So, how can you share this unique company selling point (a strong culture) in a way that attracts talented candidates? How can you use it to boost your brand in the eyes of potential customers? Here are a few tips.
Let teams speak in their own words.
Don’t assume the review of the company CEO will have as much impact as that of a regular, nonbiased employee. It won’t. You can produce a polished sales pitch for new candidates if you like, but your pitch won’t hold up against an honest, unvarnished employee review on a social media site. So, ask your teams to talk up the company on their social feeds! Offer rewards and incentives for successful referrals of friends and family.
Ask for exit interviews and put them to use.
When an employee leaves the company, it may be for one of two reasons: She was happy here, but she found something better. OR she wasn’t happy here. In either case, you’ll want to find out which one applies. An honest exit interview can help you better understand what you’re doing wrong, or better yet, what you’re doing right. When you fully understand why employees love working for you, you can share that information with recruits.

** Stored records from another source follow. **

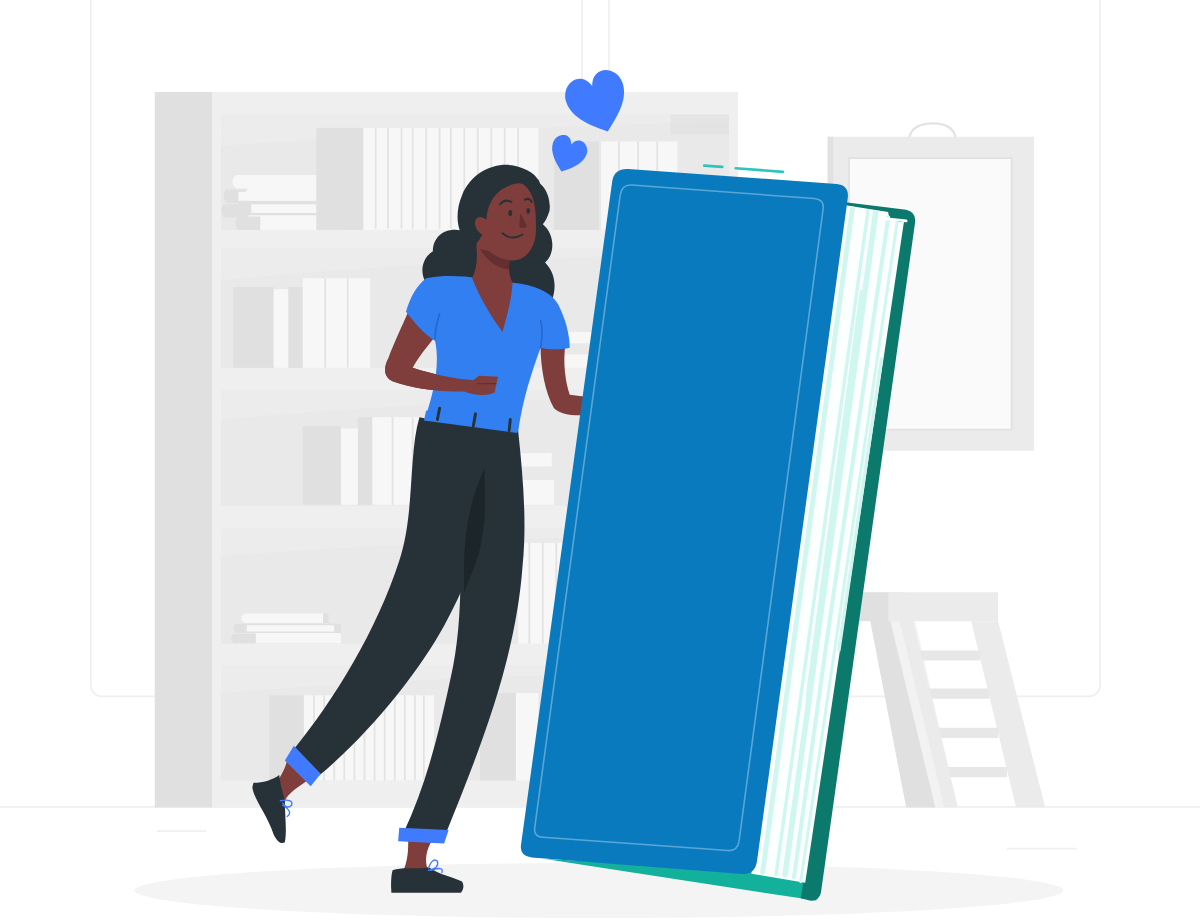
<!DOCTYPE html>
<html lang="en">
<head>
<meta charset="utf-8">
<title>Book lover illustration</title>
<style>
:root{
  --paper:#ffffff; --outline:#f0f0f0; --shelf-side:#e0e0e0; --shelf-frame:#efefef;
  --shelf-inside:#e9e9e9; --book-pale:#f7f7f7; --book-grey:#e0e0e0; --shadow:#f4f4f4;
  --blue:#407bff; --shirt:#317ff0; --shirt-fold:#2468cf; --ink:#263238; --ink-deep:#1b252a;
  --skin:#7f3e3b; --skin-deep:#632f30; --cover:#0a7abf; --cover-line:#5aa7d6;
  --teal:#13b09b; --teal-deep:#0c796d; --mint:#d0f6f0;
}
html,body{margin:0;background:var(--paper);overflow:hidden}
.scene{display:block;width:1200px;height:921px}
.panel,.floor{fill:none;stroke:var(--outline);stroke-width:.8}
.side{fill:var(--shelf-side)} .frame{fill:var(--shelf-frame)} .inside{fill:var(--shelf-inside)}
.pale{fill:var(--book-pale)} .grey{fill:var(--book-grey)}
.spines{fill:none;stroke:#e3e3e3;stroke-width:.8}
.heart,.cuff{fill:var(--blue)}
.skin{fill:var(--skin)} .hair,.trousers,.shoe{fill:var(--ink)} .shirt{fill:var(--shirt)}
.line{fill:none;stroke-linecap:round;stroke-linejoin:round}
</style>
</head>
<body>
<svg class="scene" viewBox="0 0 535 410.6" role="img" aria-label="A woman leaning lovingly on a giant blue book in a library, with hearts above">
  <defs>
    <path id="heart-shape" d="M0 12C-5 8-13 2-13-6C-13-11-9-14-6-14C-3-14-1-12 0-9C1-12 3-14 6-14C9-14 13-11 13-6C13 2 5 8 0 12Z"/>
    <g id="book-pile">
      <path class="pale" d="M3 0H38V6H3Q0 3 3 0ZM8 12.500H46V19H8Z"/>
      <path class="grey" d="M38 0H40.500V6H38ZM-1 6.500H46V12.500H-1Q-3 9.500-1 6.500ZM-2 13H8V19H-2Q-4 16-2 13Z"/>
      <path class="pale" d="M4 7.500H43V11.500H4Z"/>
    </g>
    <clipPath id="page-area"><path d="M377 91L405 97L361 396L335 390Z"/></clipPath>
  </defs>

  <g id="wall">
    <rect class="panel" x="40.500" y="-8" width="219" height="318.500" rx="5"/>
    <rect class="panel" x="271.500" y="-8" width="219" height="318.500" rx="5"/>
    <path class="floor" d="M0 359.700H535M70 370.500H92M449 378.300H480"/>
  </g>

  <g id="bookcase">
    <rect class="side" x="69" y="41" width="26" height="319"/>
    <rect class="frame" x="94.500" y="41" width="234.500" height="319"/>
    <path class="inside" d="M98.500 51H325V102.500H98.500ZM98.500 110.500H325V164H98.500ZM98.500 174H325V225.500H98.500ZM98.500 235.500H325V287H98.500ZM98.500 296.500H325V348H98.500Z"/>
    <path class="frame" d="M98.500 51H325V54Q210 57 98.500 65ZM98.500 110.500H325V113Q200 115 98.500 125ZM98.500 174H325V176Q200 178 98.500 187ZM98.500 235.500H325V238Q200 240 98.500 248ZM98.500 296.500H325V299Q200 301 98.500 309Z" opacity=".55"/>
    <g id="top-row">
      <use href="#book-pile" x="104" y="83.500" transform="matrix(1.100 0 0 1 -12.500 -5.500)"/>
      <use href="#book-pile" x="108" y="83.500"/>
      <rect class="grey" x="141" y="57" width="21" height="45.500"/>
      <rect class="pale" x="162" y="57" width="78" height="45.500"/>
      <path class="spines" d="M167.500 57V102M173 57V102M179 57V102M184 57V102M190 57V102M196 57V102M201 57V102M207 57V102M213 57V102M219 57V102M225 57V102M231 57V102"/>
      <rect class="grey" x="247" y="63" width="20" height="39.500"/>
      <rect class="pale" x="268" y="63" width="34" height="39.500"/>
      <path class="spines" d="M276 63V102M284.500 63V102M293 63V102"/>
      <rect class="grey" x="299" y="51" width="26" height="9" opacity=".6"/>
    </g>
    <g id="second-row">
      <path class="grey" d="M104 128H122V164H104ZM128 128H135V164H128Z"/>
      <path class="pale" d="M122 129H128.500V164H122ZM135 124H165V164H135Z"/>
      <path class="spines" d="M145 124V164M155 124V164"/>
      <path class="pale" d="M251 148H275V153H251ZM247 158H275V164H247Z"/>
    </g>
    <g id="third-row">
      <path class="grey" d="M135 190H152V225H135ZM159.500 186H166V225H159.500Z"/>
      <path class="pale" d="M152 191H159.500V225H152ZM166 186H192V225H166Z"/>
      <path class="spines" d="M175 186V225M184 186V225"/>
      <path class="pale" d="M232 202H246V208H232ZM232 214H247V225H232Z"/>
    </g>
    <g id="fourth-row">
      <use href="#book-pile" transform="translate(106 273.500) scale(1 .7)"/>
      <path class="pale" d="M231 242H262V287H231Z"/>
      <path class="spines" d="M236 242V287M242 242V287M248 242V287"/>
    </g>
    <g id="bottom-row">
      <rect class="grey" x="120" y="310" width="15.500" height="38"/>
      <rect class="pale" x="135.500" y="310" width="58" height="38"/>
      <path class="spines" d="M140 310V348M144.500 310V348M149 310V348M153.500 310V348M158 310V348M162.500 310V348M167 310V348M171.500 310V348M176 310V348M180.500 310V348M185 310V348M189 310V348"/>
      <path class="grey" d="M214 309H230V348H214Z"/><path class="pale" d="M230 309H240V348H230Z"/>
    </g>
  </g>

  <g id="wall-frame">
    <path class="line" d="M405.500 61Q407 55 416 55Q424.500 55 426 61" stroke="#e3e3e3"/>
    <path d="M369 61H461V201H369Z" fill="#ebebeb"/>
    <path d="M369 61H371.500V201H369Z" fill="#e1e1e1"/>
    <path d="M378.500 70.500H451V191.500H378.500Z" fill="#fafafa" stroke="#e1e1e1" stroke-width=".8"/>
  </g>

  <g id="step-stool">
    <path class="side" d="M383 264H398L417 360H404L388 277H383Z"/>
    <path d="M396 264H445V277H396Z" fill="#ebebeb"/>
    <path d="M397 277H408L427 360H417Z" fill="#f2f2f2"/>
    <path d="M433 277H445L466 360H453Z" fill="#ebebeb"/>
    <path d="M408 290H437V294.500H409ZM412 307H441V311.500H413ZM416 324.500H445V329H417ZM420 342H449V346.500H421Z" fill="#e7e7e7"/>
    <path d="M398 264H404L427 360H421Z" fill="#ebebeb"/>
  </g>

  <ellipse id="ground-shadow" cx="267" cy="397" rx="207" ry="12.300" fill="var(--shadow)"/>

  <g id="hearts" class="heart">
    <use href="#heart-shape" transform="translate(267 47) rotate(-19) scale(1.020)"/>
    <use href="#heart-shape" transform="translate(252.800 69.600) rotate(20) scale(.61)"/>
  </g>

  <g id="woman">
    <g id="hair-back" class="hair">
      <path d="M209 104C201 100 193 104 193 112C188 115 187 122 190 126L214 128L221 110Z"/>
      <path d="M229 80C239 77 246 84 245 94C244 97 243 99 242 100C248 105 247 114 243 117C248 122 248 129 246 134C239 135 228 130 223 122Z"/>
    </g>
    <g id="right-arm">
      <path class="skin" d="M241 154L252 154C251 162 252 170 254 176L262 177V185C256 185.500 250 185 247 182C243 175 241 164 241 154Z"/>
    </g>
    <g id="back-leg">
      <path class="skin" d="M128 339L137 348C133 351 129 353 127 357L122 350C125 347 127 343 128 339Z"/>
      <path class="shoe" d="M113 349C117 349 121 348 124.500 345.500C125 350 126 353 127 357C127 364 128 370 127 375.500C125 376.500 123.500 375 122 372C119 363 113 356 112.500 351Z"/>
      <path class="line" d="M125 357Q131 356 130 359Q128 361 126 358M126 359Q131 362 128 364" stroke="var(--blue)" stroke-width=".6"/>
      <path class="trousers" d="M187 186C182 203 185 229 178 250C168 281 149 312 131 334L142 346C166 326 187 299 198 279C211 255 222 225 225 193Z"/>
      <path class="cuff" d="M131 332.500L143 345L138.500 350.500L127 339Z"/>
    </g>
    <g id="front-leg">
      <path class="skin" d="M182 374H193C190 379 189 383 191 389L179 390C182 384 182 379 182 374Z"/>
      <path class="shoe" d="M175 388C180 386 187 388 191 386.500C196 390 202 391 206 393Q207.500 395.500 205.500 398H174.500Q174 392 175 388Z"/>
      <path class="line" d="M191 387Q193 382 195 384Q196 387 191 388M192 388Q198 386 197 389" stroke="var(--blue)" stroke-width=".6"/>
      <path class="trousers" d="M196 187L231 192C233 211 235 232 233 252C230 294 214 334 199 371H180C190 350 196 326 202 297C207 272 205 239 205 218Z"/>
      <path d="M216 209C210 222 206 237 207 264C210 256 214 248 215 239C217 228 216 218 216 209Z" fill="var(--ink-deep)"/>
      <path class="cuff" d="M178 369L200 370L198 376L177.500 375Z"/>
    </g>
    <g id="upper-body">
      <path class="skin" d="M182 139L194 150C190 155 186 160 184 164C193 167 203 169 211 169.500L213 167.500L222 168L221 175C216 177 211 176 207 174.500C195 175 184 173 175 170C171 168 171 164 173 160C176 152 179 146 182 139Z"/>
      <path class="shirt" d="M190 124C198 122.500 206 123 213 124L229 126C238 127 246 130 249 136C252 142 254 149 254 155C250 156 245 156 241 155C237 166 233 178 231 192.500L189.500 186.500C194 173 196 162 194 152C189 149 185 144 181 139C183 132 186 127 190 124Z"/>
      <path class="line" d="M194 151C194 146 195 143 196 140M241 155C242 149 242 146 241 143" stroke="var(--shirt-fold)" stroke-width=".7"/>
      <path class="skin" d="M182 156C178 160 177 166 184 164C193 167 203 169 211 169.500L213.500 167.500L222 168L220.500 175C216 177 211 176 207 174.500C195 175 184 173 175 170C171 168 171 164 173 160Z"/>
      <path class="line" d="M213 171L221 171" stroke="var(--skin-deep)" stroke-width=".6"/>
      <path class="skin" d="M212 106L228 113C226 118 227 123 228.500 126C228 134 226 141 224 148C219 141 214 133 210.500 124C213 119 213 113 212 106Z"/>
      <path d="M214 111C217 116 222 120 227 120L227 114Z" fill="var(--skin-deep)"/>
      <path d="M190 183L231 189L230.500 193L189 187.500Z" fill="var(--shirt)"/>
      <path class="line" d="M196 182L195 187M212 184.500L211 190M227.500 187L227 192" stroke="var(--ink)" stroke-width="1.300"/>
    </g>
    <g id="head">
      <path class="skin" d="M213 89C216 82 226 79 233 82C239 86 239 95 239 102C239 111 234 117 227 116C219 115 213 108 212 101Z"/>
      <path class="hair" d="M212 109C204 108 202 96 206 87C211 75 224 71 233 75C239 77 241 81 242 86C239 83 234 81 229 82C222 84 218 89 217 96C217 101 215 106 212 109Z"/>
      <path class="hair" d="M232 80C237 82 239 87 239 94C241 98 241 101 240 104L245 92L240 80Z"/>
      <path class="skin" d="M217 98C213 95 211 98 212 101C213 104 216 106 218 104Z"/>
      <path class="line" d="M223 91Q225 88.500 228 90M234 89Q236 88 237 90" stroke="var(--ink)" stroke-width=".9"/>
      <ellipse cx="227.500" cy="95" rx=".9" ry="1.400" fill="var(--ink)"/>
      <ellipse cx="235.500" cy="94" rx=".8" ry="1.300" fill="var(--ink)"/>
      <path d="M232 95L235 101Q233 102.500 231.500 101Z" fill="var(--skin-deep)"/>
      <path class="line" d="M224 104Q228 107.500 233 104.500" stroke="var(--ink)" stroke-width=".8"/>
    </g>
  </g>

  <g id="giant-book">
    <path class="line" d="M314 73.800L322 74.400M328 75L349 76.600" stroke="#2cc5bd" stroke-width="1.200"/>
    <path d="M243 383L337 388L361 391L364 401.500L357 400.500Z" fill="var(--teal)"/>
    <path d="M376 90L404 93.500Q408.500 94.500 408 99L366 398Q365 402 361 401.500L357 400.500L358 394L401 100L376 94Z" fill="var(--teal-deep)"/>
    <path d="M377 91.500L396 94.500Q396 99 403 99L359 393.500L335 389.500Z" fill="#fbfffe"/>
    <g clip-path="url(#page-area)" class="line" stroke="var(--mint)">
      <path d="M380 93L340 389" stroke-width="2.200"/>
      <path d="M387 94L346 390" stroke-width="1.500"/>
      <path d="M390.500 94L350 390" stroke-width="2.500"/>
      <path d="M396 97L368 290L354 391" stroke-width="1.800"/>
      <path d="M400 99L357 393" stroke-width="1.300"/>
      <path d="M384 130L360 310M393 160L374 290" stroke-width="1.500"/>
    </g>
    <path class="line" d="M394.500 97.500L404 98.500" stroke="#fff" stroke-width="1.200"/>
    <path d="M280 75.300L373 82Q378.500 82.500 378 88L337.500 384Q336.500 390 331 389.600L237 382.300Q231.500 381.800 232.300 376.500L273 80.500Q274 75 280 75.300Z" fill="var(--cover)"/>
    <path d="M281.500 82.500L363 88.500Q367.500 89 367 93L329.500 375Q328.800 379.500 324.500 379.200L242 373.300Q237.800 373 238.400 369L276.500 87Q277.300 82.200 281.500 82.500Z" fill="none" stroke="var(--cover-line)" stroke-width=".7"/>
  </g>
</svg>
</body>
</html>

Leverage your digital footprint.
Make sure everyone on the internet can easily find your company (apply strong SEO strategy to boost your name in search results), and when they find you, make sure they see something positive. For example, a beautifully designed and user-friendly website, positive articles about your successes, or great reviews from publications that rate workplace quality.
When an employee complains about a safety issue, a fairness issue or another workplace negative, don’t just brush it off or try to silence the employee. That rarely goes well. Just take a breath, gather your courage and solve the problem. Face trouble head-on, don’t hide from it. In the end, you’ll gain the approval of your current teams, and reputations travel fast.
Recent job seekers, new employees, younger workers and tech-savvy millennials all know things you don’t about what makes a workplace appealing. So, ask them. When you hire someone new, ask them how they found out about you and why they decided to apply. Ask them what they look for in a company and how they typically search for work. Go to those sources and leverage them, even if you’ve never heard of them before.
For more on how to grab the attention of the best and most talented job seekers in the marketplace, reach out to the recruiting experts at Extension.